What the task asks: Each record should be returned exactly as it is written.

Stored records:
· · ·
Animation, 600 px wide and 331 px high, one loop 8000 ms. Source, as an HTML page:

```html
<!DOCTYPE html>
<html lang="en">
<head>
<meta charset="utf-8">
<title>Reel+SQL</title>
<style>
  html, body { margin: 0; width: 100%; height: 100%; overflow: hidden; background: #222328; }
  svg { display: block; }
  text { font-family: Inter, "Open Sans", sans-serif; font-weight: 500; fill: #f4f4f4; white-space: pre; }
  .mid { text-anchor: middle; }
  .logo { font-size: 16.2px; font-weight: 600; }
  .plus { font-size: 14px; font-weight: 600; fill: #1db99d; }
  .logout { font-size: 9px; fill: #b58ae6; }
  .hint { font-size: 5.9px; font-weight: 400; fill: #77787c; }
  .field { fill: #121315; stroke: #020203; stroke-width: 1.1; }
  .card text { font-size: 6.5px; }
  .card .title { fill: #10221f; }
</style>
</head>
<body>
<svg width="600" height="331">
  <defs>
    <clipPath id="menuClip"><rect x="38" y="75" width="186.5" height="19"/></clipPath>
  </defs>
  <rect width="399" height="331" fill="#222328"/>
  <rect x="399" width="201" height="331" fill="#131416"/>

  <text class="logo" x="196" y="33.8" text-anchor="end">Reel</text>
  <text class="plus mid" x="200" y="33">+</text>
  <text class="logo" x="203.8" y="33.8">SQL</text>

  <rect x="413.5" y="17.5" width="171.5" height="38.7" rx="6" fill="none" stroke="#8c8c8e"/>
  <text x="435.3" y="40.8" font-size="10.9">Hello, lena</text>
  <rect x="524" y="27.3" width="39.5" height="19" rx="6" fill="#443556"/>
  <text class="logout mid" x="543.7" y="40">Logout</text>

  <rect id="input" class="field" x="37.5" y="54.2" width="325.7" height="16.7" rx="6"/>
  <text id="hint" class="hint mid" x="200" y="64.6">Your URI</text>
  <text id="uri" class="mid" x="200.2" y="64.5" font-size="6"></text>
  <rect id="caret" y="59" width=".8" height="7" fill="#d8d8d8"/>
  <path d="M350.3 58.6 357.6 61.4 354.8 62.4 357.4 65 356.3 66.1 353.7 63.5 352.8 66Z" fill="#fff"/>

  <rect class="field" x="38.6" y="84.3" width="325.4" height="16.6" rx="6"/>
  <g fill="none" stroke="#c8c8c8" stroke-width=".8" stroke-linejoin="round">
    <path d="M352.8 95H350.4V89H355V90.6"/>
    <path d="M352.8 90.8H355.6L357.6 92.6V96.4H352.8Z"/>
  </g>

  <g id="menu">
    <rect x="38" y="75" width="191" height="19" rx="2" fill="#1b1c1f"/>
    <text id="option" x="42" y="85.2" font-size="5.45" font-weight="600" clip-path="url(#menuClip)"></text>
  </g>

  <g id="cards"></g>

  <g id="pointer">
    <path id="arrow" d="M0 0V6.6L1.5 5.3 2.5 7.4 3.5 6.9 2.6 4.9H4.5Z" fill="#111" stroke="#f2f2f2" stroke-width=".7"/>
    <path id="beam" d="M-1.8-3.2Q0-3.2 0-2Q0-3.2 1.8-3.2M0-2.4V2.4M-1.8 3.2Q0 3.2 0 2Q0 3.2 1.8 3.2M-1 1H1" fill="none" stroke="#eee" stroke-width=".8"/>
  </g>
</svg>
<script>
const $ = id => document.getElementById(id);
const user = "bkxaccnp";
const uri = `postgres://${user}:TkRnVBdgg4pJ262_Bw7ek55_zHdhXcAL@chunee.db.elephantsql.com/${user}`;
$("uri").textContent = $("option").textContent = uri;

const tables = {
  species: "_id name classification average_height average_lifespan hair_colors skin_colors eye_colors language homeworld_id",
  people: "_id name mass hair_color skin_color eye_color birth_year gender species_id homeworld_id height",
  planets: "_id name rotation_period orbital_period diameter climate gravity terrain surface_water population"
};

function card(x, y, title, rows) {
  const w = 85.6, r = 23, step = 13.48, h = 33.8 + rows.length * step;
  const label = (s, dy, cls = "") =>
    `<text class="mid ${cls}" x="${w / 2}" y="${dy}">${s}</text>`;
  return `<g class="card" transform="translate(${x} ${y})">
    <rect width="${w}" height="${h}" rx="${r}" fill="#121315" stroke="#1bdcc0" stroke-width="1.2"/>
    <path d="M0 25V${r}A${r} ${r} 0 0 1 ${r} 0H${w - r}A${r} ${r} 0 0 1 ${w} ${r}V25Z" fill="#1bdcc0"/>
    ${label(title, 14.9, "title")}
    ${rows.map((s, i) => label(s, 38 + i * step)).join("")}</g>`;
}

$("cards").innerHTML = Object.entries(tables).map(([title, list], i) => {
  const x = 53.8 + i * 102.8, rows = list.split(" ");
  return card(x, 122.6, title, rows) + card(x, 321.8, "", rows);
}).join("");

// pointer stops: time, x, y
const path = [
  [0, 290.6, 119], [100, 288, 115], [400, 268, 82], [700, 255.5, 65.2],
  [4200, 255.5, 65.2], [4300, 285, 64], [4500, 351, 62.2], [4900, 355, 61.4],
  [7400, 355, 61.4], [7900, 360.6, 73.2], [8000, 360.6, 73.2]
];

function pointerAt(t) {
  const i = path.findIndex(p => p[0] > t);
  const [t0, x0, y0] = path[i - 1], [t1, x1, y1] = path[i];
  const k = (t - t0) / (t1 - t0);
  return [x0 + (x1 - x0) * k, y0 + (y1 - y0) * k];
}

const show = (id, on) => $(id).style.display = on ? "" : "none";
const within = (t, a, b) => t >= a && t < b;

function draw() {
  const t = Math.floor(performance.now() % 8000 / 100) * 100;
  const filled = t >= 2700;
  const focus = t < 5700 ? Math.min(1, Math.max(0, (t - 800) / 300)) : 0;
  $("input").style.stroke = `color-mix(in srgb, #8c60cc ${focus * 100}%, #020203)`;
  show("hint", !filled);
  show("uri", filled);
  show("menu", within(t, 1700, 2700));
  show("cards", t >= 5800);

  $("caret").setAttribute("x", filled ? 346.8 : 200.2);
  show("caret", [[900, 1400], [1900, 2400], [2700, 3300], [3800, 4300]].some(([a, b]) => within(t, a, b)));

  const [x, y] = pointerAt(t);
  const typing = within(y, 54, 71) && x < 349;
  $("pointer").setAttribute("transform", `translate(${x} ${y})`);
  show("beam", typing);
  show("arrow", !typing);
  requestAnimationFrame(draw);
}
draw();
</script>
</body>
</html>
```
· · ·
Response to the task:
Animation, 600 px wide and 331 px high, one loop 8000 ms. Source, as an HTML page:

```html
<!DOCTYPE html>
<html lang="en">
<head>
<meta charset="utf-8">
<title>Reel+SQL</title>
<style>
  html, body { margin: 0; width: 100%; height: 100%; overflow: hidden; background: #222328; }
  svg { display: block; }
  text { font-family: Inter, "Open Sans", sans-serif; font-weight: 500; fill: #f4f4f4; white-space: pre; }
  .mid { text-anchor: middle; }
  .logo { font-size: 16.2px; font-weight: 600; }
  .plus { font-size: 14px; font-weight: 600; fill: #1db99d; }
  .logout { font-size: 9px; fill: #b58ae6; }
  .hint { font-size: 5.9px; font-weight: 400; fill: #77787c; }
  .field { fill: #121315; stroke: #020203; stroke-width: 1.1; }
  .card text { font-size: 6.5px; }
  .card .title { fill: #10221f; }
</style>
</head>
<body>
<svg width="600" height="331">
  <defs>
    <clipPath id="menuClip"><rect x="38" y="75" width="186.5" height="19"/></clipPath>
  </defs>
  <rect width="399" height="331" fill="#222328"/>
  <rect x="399" width="201" height="331" fill="#131416"/>

  <text class="logo" x="196" y="33.8" text-anchor="end">Reel</text>
  <text class="plus mid" x="200" y="33">+</text>
  <text class="logo" x="203.8" y="33.8">SQL</text>

  <rect x="413.5" y="17.5" width="171.5" height="38.7" rx="6" fill="none" stroke="#8c8c8e"/>
  <text x="435.3" y="40.8" font-size="10.9">Hello, lena</text>
  <rect x="524" y="27.3" width="39.5" height="19" rx="6" fill="#443556"/>
  <text class="logout mid" x="543.7" y="40">Logout</text>

  <rect id="input" class="field" x="37.5" y="54.2" width="325.7" height="16.7" rx="6"/>
  <text id="hint" class="hint mid" x="200" y="64.6">Your URI</text>
  <text id="uri" class="mid" x="200.2" y="64.5" font-size="6"></text>
  <rect id="caret" y="59" width=".8" height="7" fill="#d8d8d8"/>
  <path d="M350.3 58.6 357.6 61.4 354.8 62.4 357.4 65 356.3 66.1 353.7 63.5 352.8 66Z" fill="#fff"/>

  <rect class="field" x="38.6" y="84.3" width="325.4" height="16.6" rx="6"/>
  <g fill="none" stroke="#c8c8c8" stroke-width=".8" stroke-linejoin="round">
    <path d="M352.8 95H350.4V89H355V90.6"/>
    <path d="M352.8 90.8H355.6L357.6 92.6V96.4H352.8Z"/>
  </g>

  <g id="menu">
    <rect x="38" y="75" width="191" height="19" rx="2" fill="#1b1c1f"/>
    <text id="option" x="42" y="85.2" font-size="5.45" font-weight="600" clip-path="url(#menuClip)"></text>
  </g>

  <g id="cards"></g>

  <g id="pointer">
    <path id="arrow" d="M0 0V6.6L1.5 5.3 2.5 7.4 3.5 6.9 2.6 4.9H4.5Z" fill="#111" stroke="#f2f2f2" stroke-width=".7"/>
    <path id="beam" d="M-1.8-3.2Q0-3.2 0-2Q0-3.2 1.8-3.2M0-2.4V2.4M-1.8 3.2Q0 3.2 0 2Q0 3.2 1.8 3.2M-1 1H1" fill="none" stroke="#eee" stroke-width=".8"/>
  </g>
</svg>
<script>
const $ = id => document.getElementById(id);
const user = "bkxaccnp";
const uri = `postgres://${user}:TkRnVBdgg4pJ262_Bw7ek55_zHdhXcAL@chunee.db.elephantsql.com/${user}`;
$("uri").textContent = $("option").textContent = uri;

const tables = {
  species: "_id name classification average_height average_lifespan hair_colors skin_colors eye_colors language homeworld_id",
  people: "_id name mass hair_color skin_color eye_color birth_year gender species_id homeworld_id height",
  planets: "_id name rotation_period orbital_period diameter climate gravity terrain surface_water population"
};

function card(x, y, title, rows) {
  const w = 85.6, r = 23, step = 13.48, h = 33.8 + rows.length * step;
  const label = (s, dy, cls = "") =>
    `<text class="mid ${cls}" x="${w / 2}" y="${dy}">${s}</text>`;
  return `<g class="card" transform="translate(${x} ${y})">
    <rect width="${w}" height="${h}" rx="${r}" fill="#121315" stroke="#1bdcc0" stroke-width="1.2"/>
    <path d="M0 25V${r}A${r} ${r} 0 0 1 ${r} 0H${w - r}A${r} ${r} 0 0 1 ${w} ${r}V25Z" fill="#1bdcc0"/>
    ${label(title, 14.9, "title")}
    ${rows.map((s, i) => label(s, 38 + i * step)).join("")}</g>`;
}

$("cards").innerHTML = Object.entries(tables).map(([title, list], i) => {
  const x = 53.8 + i * 102.8, rows = list.split(" ");
  return card(x, 122.6, title, rows) + card(x, 321.8, "", rows);
}).join("");

// pointer stops: time, x, y
const path = [
  [0, 290.6, 119], [100, 288, 115], [400, 268, 82], [700, 255.5, 65.2],
  [4200, 255.5, 65.2], [4300, 285, 64], [4500, 351, 62.2], [4900, 355, 61.4],
  [7400, 355, 61.4], [7900, 360.6, 73.2], [8000, 360.6, 73.2]
];

function pointerAt(t) {
  const i = path.findIndex(p => p[0] > t);
  const [t0, x0, y0] = path[i - 1], [t1, x1, y1] = path[i];
  const k = (t - t0) / (t1 - t0);
  return [x0 + (x1 - x0) * k, y0 + (y1 - y0) * k];
}

const show = (id, on) => $(id).style.display = on ? "" : "none";
const within = (t, a, b) => t >= a && t < b;

function draw() {
  const t = Math.floor(performance.now() % 8000 / 100) * 100;
  const filled = t >= 2700;
  const focus = t < 5700 ? Math.min(1, Math.max(0, (t - 800) / 300)) : 0;
  $("input").style.stroke = `color-mix(in srgb, #8c60cc ${focus * 100}%, #020203)`;
  show("hint", !filled);
  show("uri", filled);
  show("menu", within(t, 1700, 2700));
  show("cards", t >= 5800);

  $("caret").setAttribute("x", filled ? 346.8 : 200.2);
  show("caret", [[900, 1400], [1900, 2400], [2700, 3300], [3800, 4300]].some(([a, b]) => within(t, a, b)));

  const [x, y] = pointerAt(t);
  const typing = within(y, 54, 71) && x < 349;
  $("pointer").setAttribute("transform", `translate(${x} ${y})`);
  show("beam", typing);
  show("arrow", !typing);
  requestAnimationFrame(draw);
}
draw();
</script>
</body>
</html>
```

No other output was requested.